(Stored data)
==================================================

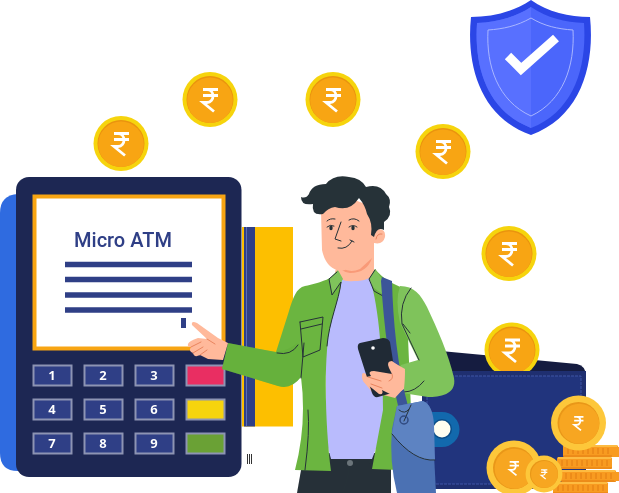
<!DOCTYPE html>
<html lang="en">
<head>
<meta charset="utf-8">
<title>Micro ATM</title>
<style>
:root{--navy:#1d2753;--indigo:#2f3f86;--blue:#2f6be0;--amber:#f8a513;--yellow:#f6d40d;--gold:#fdbf00;--green:#6bb540;--leaf:#7fc35b;--skin:#ffb99b;--skin-dark:#f99a78;--hair:#263238;--lilac:#b9bbfd;--denim:#4b71b3;--strap:#3c5598}
html,body{margin:0;background:#fff;overflow:hidden}
svg{display:block;width:619px;height:493px}
.title{font:500 20px Roboto,sans-serif;fill:var(--indigo)}
.digits{font:700 13px "Open Sans",sans-serif;fill:#fff;text-anchor:middle}
.keys{stroke:#8d94b3;stroke-width:2;fill:var(--indigo)}
.line{fill:none;stroke:var(--hair);stroke-width:1;stroke-linecap:round;stroke-linejoin:round}
.skin{fill:var(--skin)}
.crease{fill:none;stroke:#e9855f;stroke-width:1;stroke-linecap:round}
</style>
</head>
<body>
<svg viewBox="0 0 619 493" role="img" aria-label="Man using a micro ATM terminal, with rupee coins, a wallet and a security shield">
<defs>
<path id="rupee" d="M-7-10H8M-7-4H8M-7-10H-3C5-10 5 3-3 3H-7L4 12" fill="none" stroke="#fff" stroke-width="2.8"/>
<g id="coin">
<circle r="27.5" fill="var(--yellow)"/>
<circle r="23.5" fill="#ea930e"/>
<circle cy="0.8" r="22.8" fill="var(--amber)"/>
<use href="#rupee"/>
</g>
<g id="gold-coin">
<circle r="27.5" fill="#fdc73a"/>
<circle r="21" fill="#e99718"/>
<circle cx="0.7" cy="0.7" r="20" fill="#f7a621"/>
<use href="#rupee" transform="scale(.62)"/>
</g>
<g id="stack-coin">
<rect width="55" height="12" rx="1.5" fill="#f89b20"/>
<path d="M0 11H55M5 3V9M10 3V9M15 3V9M20 3V9M25 3V9M30 3V9M35 3V9M40 3V9M45 3V9M50 3V9" stroke="#e27d12" stroke-width="1"/>
<path d="M1 1H54" stroke="#fdbb42" stroke-width="2"/>
</g>
<rect id="key" width="38" height="20"/>
</defs>

<g id="terminal">
<path d="M30 194H18Q0 195 0 213V453Q0 471 18 471H30Z" fill="var(--blue)"/>
<rect x="16" y="177" width="225.500" height="300" rx="13" fill="var(--navy)"/>
<rect x="34.500" y="196.500" width="189" height="152" fill="#fff" stroke="var(--amber)" stroke-width="4"/>
<text class="title" x="74" y="247" textLength="98" lengthAdjust="spacingAndGlyphs">Micro ATM</text>
<path d="M65 264.500H192M65 279.500H192M65 295H192M65 310H192" stroke="var(--indigo)" stroke-width="5.500"/>
<rect x="181" y="318" width="5" height="10" fill="var(--indigo)"/>
<g class="keys">
<use href="#key" x="33.500" y="365.500"/><use href="#key" x="84.500" y="365.500"/><use href="#key" x="135.500" y="365.500"/><use href="#key" x="186.500" y="365.500" fill="#e92e62"/>
<use href="#key" x="33.500" y="399.500"/><use href="#key" x="84.500" y="399.500"/><use href="#key" x="135.500" y="399.500"/><use href="#key" x="186.500" y="399.500" fill="var(--yellow)"/>
<use href="#key" x="33.500" y="433.500"/><use href="#key" x="84.500" y="433.500"/><use href="#key" x="135.500" y="433.500"/><use href="#key" x="186.500" y="433.500" fill="#6aa135"/>
</g>
<g class="digits">
<text x="52" y="380">1</text><text x="103" y="380">2</text><text x="154" y="380">3</text>
<text x="52" y="414">4</text><text x="103" y="414">5</text><text x="154" y="414">6</text>
<text x="52" y="448">7</text><text x="103" y="448">8</text><text x="154" y="448">9</text>
</g>
<path d="M247.500 454V464M249.500 454V464M251.500 454V464" stroke="#333" stroke-width="1"/>
</g>

<g id="bank-card">
<rect x="242" y="227" width="51" height="199.500" fill="var(--gold)"/>
<rect x="244" y="227" width="11" height="199.500" fill="var(--indigo)"/>
<path d="M246.500 227V426" stroke="#5a6eb4" stroke-width="1"/>
</g>

<g id="shield">
<path d="M531 0C513 12 492 17 471 17C466 65 480 117 531 135C581 117 595 65 590 17C569 17 548 12 531 0Z" fill="#2b46e6"/>
<path d="M531 7C514 18 496 22 477 23C474 67 487 111 531 128C574 111 587 67 584 23C565 22 547 18 531 7Z" fill="#4b66fb"/>
<path d="M531 7V128C487 111 474 67 477 23C496 22 514 18 531 7Z" fill="#5870ff"/>
<path d="M531 18C517 26 503 29 488 30C486 66 498 101 531 116C563 101 575 66 573 30C558 29 544 26 531 18Z" fill="none" stroke="#a9b6ff" stroke-width="1"/>
<path d="M508 56L521 69L556 38" fill="none" stroke="#fff" stroke-width="9"/>
</g>

<g id="wallet">
<path d="M430 350L577 364Q586 366 586 376V400H430Z" fill="#151c40"/>
<use href="#coin" x="512" y="350"/>
<path d="M424 371H586V480Q586 489 577 489H422V378Z" fill="#1f2f70"/>
<path d="M427 376H581V484H427Z" fill="#21347d" stroke="#3e54a5" stroke-width="1" stroke-dasharray="3 1"/>
<path d="M420 412H442A17.500 17.500 0 0 1 442 447H420Z" fill="#1269ad"/>
<circle cx="442" cy="429" r="10" fill="#0b4d88"/>
<circle cx="442" cy="429" r="8.500" fill="#fffef0"/>
</g>

<g id="floating-coins">
<use href="#coin" x="121" y="143.500"/>
<use href="#coin" x="210" y="99.500"/>
<use href="#coin" x="333" y="99.500"/>
<use href="#coin" x="443" y="151.500"/>
<use href="#coin" x="509" y="253.500"/>
</g>

<g id="coin-stack">
<use href="#stack-coin" x="563" y="445"/>
<use href="#stack-coin" x="557" y="457"/>
<use href="#stack-coin" x="561" y="470"/>
<use href="#stack-coin" x="553" y="482"/>
<path d="M612 447H619V457H612ZM614 472H619V481H614Z" fill="#f89b20"/>
<use href="#gold-coin" x="578.500" y="423"/>
<use href="#gold-coin" x="514" y="468"/>
<use href="#gold-coin" transform="translate(544 474) scale(.67)"/>
</g>

<g id="customer">
<path d="M304 453H391V493H297Z" fill="#263038"/>
<path class="line" d="M349 466C349 476 345 485 343 493M327 458V463M370 457V463" stroke="#55616a"/>
<circle cx="350" cy="463" r="3" fill="#6b747a"/>

<g id="shirt">
<path d="M338 276L326 330V440L331 459H372L387 420L377 275Z" fill="var(--lilac)"/>
<path class="skin" d="M338 262L335 272Q340 283 354 281Q370 281 374 273L374 235H340Z"/>
<path d="M336 262Q346 275 360 269L372 258Q367 273 350 273Q340 272 336 262Z" fill="var(--skin-dark)"/>
</g>

<g id="jacket">
<path d="M337 271C337 277 320 283 305 286C296 288 293 298 289 311L276 352L228 343L222 369L278 386Q291 390 301 377Q307 424 295 470L331 471C327 440 324 390 327 350C328 324 339 301 342 279Z" fill="var(--green)"/>
<path d="M228 343L222 369L278 386Q291 390 301 377L303 350L297 343Q290 350 276 352Z" fill="#59a532" opacity=".3"/>
<path d="M375 269L370 279C379 307 383 361 383 410L372 469L398 470L411 410L406 289C394 285 383 279 375 269Z" fill="var(--green)"/>
<path d="M400 286C414 286 421 295 427 307C437 328 449 355 454 378C457 395 439 397 428 397L396 392L401 365L418 360L400 323Q395 300 400 286Z" fill="var(--leaf)"/>
<path d="M338 270L329 279L332 294L340 284L343 279ZM375 269L369 279L374 288L384 295L382 279Z" fill="var(--leaf)"/>
<path class="line" d="M337 272L329 279L332 295L341 282C339 301 329 321 327 346M375 270L369 279L374 291L383 296M301 378L304 343M300 322L323 317L320 350L303 357L300 322M301 329L322 324M298 345Q291 356 277 353M411 288Q399 303 402 324L419 360M403 324L410 333M424 381Q415 392 404 392M305 470Q310 431 308 410" stroke="#34581f"/>
</g>

<g id="bag">
<path d="M382 277L392 281C393 320 397 366 409 410L402 421C389 374 384 324 381 281Z" fill="var(--strap)"/>
<path d="M397 406L423 401Q431 404 432 416L436 493H397Q389 461 392 429Z" fill="var(--denim)"/>
<path d="M397 406L423 401Q433 405 434 425L435 460Q415 463 392 434Z" fill="#5d83c2"/>
<path class="line" d="M392 434Q414 462 435 460M399 410Q405 415 409 409M404 421L411 405" stroke="#304a80"/>
<circle cx="404" cy="420" r="4" fill="none" stroke="#304a80" stroke-width="1.500"/>
</g>

<g id="phone">
<path class="skin" d="M366 374Q360 370 363 381L372 392L395 398L404 388L405 369L391 361L389 350Z"/>
<path d="M360 343L383 338Q388 338 390 342L397 386Q397 392 392 393L378 397Q374 398 372 393L358 349Q357 344 360 343Z" fill="#202a35"/>
<circle cx="373" cy="348" r="1.800" fill="#fff"/>
<path class="skin" d="M367 377Q359 373 364 382L373 389L379 394Q384 395 382 390L394 396L404 389L405 371L392 361Q386 361 389 368L392 374L374 371Q367 371 371 376Z"/>
<path class="crease" d="M368 377L381 381M371 384L382 388M392 374Q394 379 389 381"/>
</g>

<g id="pointing-hand">
<path class="skin" d="M228 343L218 338L197 323Q191 320 192 325L207 339L198 338Q189 341 188 344Q187 347 191 347Q188 351 193 353Q194 358 200 355L208 359L223 360Z"/>
<path class="crease" d="M207 339L215 344M191 347L201 342M193 353L203 347M200 355L207 350"/>
</g>

<g id="head">
<path d="M372 225Q375 228 378 229Q386 229 385 237Q383 245 374 243L371 259Q354 268 341 271Q326 269 322 250L321 211L344 196L368 205Z" class="skin"/>
<path d="M323 214Q311 216 313 204Q301 206 301 197Q306 199 309 194Q312 184 326 184Q334 174 349 177Q361 178 366 187Q380 183 386 194Q392 199 389 207Q393 216 384 222L384 230Q377 226 374 237L371 235Q373 223 367 214Q365 205 359 198Q350 212 335 207Q328 208 323 214Z" fill="var(--hair)"/>
<path class="line" d="M314 204Q323 201 329 193M340 205Q354 203 360 193M367 188Q374 193 374 202" stroke="#4d5a62"/>
<path class="line" d="M327 221Q330 218 335 219M349 220Q354 217 359 221" stroke-width="2"/>
<path class="line" d="M341 222L335 239L341 241M338 248Q347 250 352 241M350 240L354 242" stroke-width="1.200"/>
<ellipse cx="331" cy="228" rx="1.700" ry="2.300" fill="var(--hair)"/>
<ellipse cx="353" cy="228" rx="1.700" ry="2.300" fill="var(--hair)"/>
<path class="line" d="M327 227Q330 224 334 226M349 227Q353 224 357 227"/>
<path class="crease" d="M376 239Q377 233 382 234"/>
</g>
</g>
</svg>
</body>
</html>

==================================================

Instructions to follow: Search the records for the word "gold". Copy each line where it appears.

Answer to this task:
:root{--navy:#1d2753;--indigo:#2f3f86;--blue:#2f6be0;--amber:#f8a513;--yellow:#f6d40d;--gold:#fdbf00;--green:#6bb540;--leaf:#7fc35b;--skin:#ffb99b;--skin-dark:#f99a78;--hair:#263238;--lilac:#b9bbfd;--denim:#4b71b3;--strap:#3c5598}
<g id="gold-coin">
<rect x="242" y="227" width="51" height="199.500" fill="var(--gold)"/>
<use href="#gold-coin" x="578.500" y="423"/>
<use href="#gold-coin" x="514" y="468"/>
<use href="#gold-coin" transform="translate(544 474) scale(.67)"/>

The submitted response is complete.